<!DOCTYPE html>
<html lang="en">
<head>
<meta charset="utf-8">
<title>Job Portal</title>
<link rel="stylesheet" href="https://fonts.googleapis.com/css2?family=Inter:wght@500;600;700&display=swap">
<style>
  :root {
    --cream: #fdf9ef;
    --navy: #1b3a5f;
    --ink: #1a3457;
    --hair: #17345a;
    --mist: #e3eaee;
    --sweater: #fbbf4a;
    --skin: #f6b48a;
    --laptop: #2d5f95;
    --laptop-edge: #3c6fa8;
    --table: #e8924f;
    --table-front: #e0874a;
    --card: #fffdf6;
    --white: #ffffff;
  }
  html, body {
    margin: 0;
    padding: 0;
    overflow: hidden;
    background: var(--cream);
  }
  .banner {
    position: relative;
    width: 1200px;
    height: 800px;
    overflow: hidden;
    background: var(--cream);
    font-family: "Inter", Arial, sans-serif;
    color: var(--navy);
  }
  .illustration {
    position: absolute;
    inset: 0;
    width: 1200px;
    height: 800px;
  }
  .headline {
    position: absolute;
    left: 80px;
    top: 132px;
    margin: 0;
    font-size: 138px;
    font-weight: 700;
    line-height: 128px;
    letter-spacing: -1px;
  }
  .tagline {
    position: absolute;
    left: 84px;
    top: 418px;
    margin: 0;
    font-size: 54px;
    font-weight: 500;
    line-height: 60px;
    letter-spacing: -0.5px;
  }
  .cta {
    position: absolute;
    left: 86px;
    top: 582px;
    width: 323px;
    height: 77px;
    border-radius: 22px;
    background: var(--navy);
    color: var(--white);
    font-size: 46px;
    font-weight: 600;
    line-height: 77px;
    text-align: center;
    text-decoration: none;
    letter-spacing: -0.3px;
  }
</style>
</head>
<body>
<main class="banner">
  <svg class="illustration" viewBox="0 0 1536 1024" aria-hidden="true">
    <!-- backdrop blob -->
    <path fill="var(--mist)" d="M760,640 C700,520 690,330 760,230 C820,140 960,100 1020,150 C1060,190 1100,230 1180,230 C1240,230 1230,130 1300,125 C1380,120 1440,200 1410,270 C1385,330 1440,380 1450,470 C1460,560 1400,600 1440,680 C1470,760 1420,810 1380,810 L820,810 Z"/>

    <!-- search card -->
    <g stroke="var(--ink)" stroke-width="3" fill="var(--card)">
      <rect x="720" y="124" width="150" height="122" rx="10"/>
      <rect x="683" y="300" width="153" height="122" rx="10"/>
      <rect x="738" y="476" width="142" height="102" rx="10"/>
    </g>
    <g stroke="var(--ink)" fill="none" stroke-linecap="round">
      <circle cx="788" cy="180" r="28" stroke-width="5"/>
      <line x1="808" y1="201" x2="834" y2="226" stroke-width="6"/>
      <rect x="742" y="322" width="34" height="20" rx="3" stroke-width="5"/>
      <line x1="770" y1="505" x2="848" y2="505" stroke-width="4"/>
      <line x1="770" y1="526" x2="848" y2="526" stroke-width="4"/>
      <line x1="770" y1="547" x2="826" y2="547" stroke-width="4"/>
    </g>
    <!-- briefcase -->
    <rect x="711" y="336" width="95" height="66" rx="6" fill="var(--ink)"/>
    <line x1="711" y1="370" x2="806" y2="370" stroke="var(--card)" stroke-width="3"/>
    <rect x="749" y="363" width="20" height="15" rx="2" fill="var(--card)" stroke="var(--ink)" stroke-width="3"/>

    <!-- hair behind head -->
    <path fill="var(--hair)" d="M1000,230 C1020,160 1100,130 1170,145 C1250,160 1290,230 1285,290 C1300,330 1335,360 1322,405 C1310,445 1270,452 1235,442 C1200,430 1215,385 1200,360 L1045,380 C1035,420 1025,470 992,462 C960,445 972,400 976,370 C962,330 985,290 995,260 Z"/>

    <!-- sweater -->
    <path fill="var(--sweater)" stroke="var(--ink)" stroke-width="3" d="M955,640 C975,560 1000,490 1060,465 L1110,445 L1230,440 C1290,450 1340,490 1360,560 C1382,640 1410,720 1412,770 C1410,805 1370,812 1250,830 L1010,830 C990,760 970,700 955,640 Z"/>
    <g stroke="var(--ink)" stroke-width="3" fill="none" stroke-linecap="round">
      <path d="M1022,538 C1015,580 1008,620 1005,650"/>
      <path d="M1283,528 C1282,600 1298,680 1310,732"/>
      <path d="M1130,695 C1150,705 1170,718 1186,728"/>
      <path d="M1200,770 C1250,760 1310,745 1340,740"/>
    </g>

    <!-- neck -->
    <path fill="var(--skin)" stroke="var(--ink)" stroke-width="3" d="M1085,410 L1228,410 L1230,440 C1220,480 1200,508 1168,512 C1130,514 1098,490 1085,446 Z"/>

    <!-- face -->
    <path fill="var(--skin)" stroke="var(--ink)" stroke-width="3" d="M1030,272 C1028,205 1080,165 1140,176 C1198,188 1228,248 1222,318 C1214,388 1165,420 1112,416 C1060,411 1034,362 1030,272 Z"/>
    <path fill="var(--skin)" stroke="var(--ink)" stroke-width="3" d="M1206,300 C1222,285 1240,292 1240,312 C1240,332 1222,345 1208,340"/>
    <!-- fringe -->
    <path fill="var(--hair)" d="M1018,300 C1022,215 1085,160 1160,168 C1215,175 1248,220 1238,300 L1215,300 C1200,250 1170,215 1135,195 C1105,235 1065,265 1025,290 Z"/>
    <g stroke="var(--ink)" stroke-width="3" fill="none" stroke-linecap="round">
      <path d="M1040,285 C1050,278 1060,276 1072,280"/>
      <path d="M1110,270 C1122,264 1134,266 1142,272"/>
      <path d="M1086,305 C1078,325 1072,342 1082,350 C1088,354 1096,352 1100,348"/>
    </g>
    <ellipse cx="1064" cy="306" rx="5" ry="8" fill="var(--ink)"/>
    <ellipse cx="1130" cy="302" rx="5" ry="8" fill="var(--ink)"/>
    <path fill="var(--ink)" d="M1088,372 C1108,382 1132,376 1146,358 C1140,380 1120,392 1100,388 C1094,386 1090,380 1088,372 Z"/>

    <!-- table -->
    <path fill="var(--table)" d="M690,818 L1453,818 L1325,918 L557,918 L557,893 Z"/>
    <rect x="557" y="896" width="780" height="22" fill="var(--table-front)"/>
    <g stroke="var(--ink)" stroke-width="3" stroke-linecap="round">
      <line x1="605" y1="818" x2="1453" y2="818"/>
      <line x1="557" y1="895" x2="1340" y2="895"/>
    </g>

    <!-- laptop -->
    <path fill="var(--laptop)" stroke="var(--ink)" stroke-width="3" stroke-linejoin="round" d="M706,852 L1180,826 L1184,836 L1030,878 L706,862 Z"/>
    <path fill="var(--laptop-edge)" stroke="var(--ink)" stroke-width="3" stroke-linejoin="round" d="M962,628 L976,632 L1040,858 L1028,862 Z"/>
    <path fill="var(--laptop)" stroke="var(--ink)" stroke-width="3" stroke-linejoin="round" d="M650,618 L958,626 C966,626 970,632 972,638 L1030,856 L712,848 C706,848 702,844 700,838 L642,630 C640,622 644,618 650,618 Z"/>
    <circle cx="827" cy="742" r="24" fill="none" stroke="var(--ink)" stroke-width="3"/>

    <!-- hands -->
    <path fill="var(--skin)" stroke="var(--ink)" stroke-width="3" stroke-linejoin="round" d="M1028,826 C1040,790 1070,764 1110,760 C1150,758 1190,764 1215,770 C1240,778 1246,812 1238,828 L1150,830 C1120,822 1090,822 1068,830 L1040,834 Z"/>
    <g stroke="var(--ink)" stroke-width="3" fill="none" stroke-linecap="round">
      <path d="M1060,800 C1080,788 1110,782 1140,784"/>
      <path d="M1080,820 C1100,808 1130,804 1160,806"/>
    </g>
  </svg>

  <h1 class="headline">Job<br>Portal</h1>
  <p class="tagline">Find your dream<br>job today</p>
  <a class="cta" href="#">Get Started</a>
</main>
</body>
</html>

-*-

WHAT YOU NEED TO DO ▸ With "table" as the search word, count the matching lines in the records and give the number alone.

ANSWER SPACE ▸ 5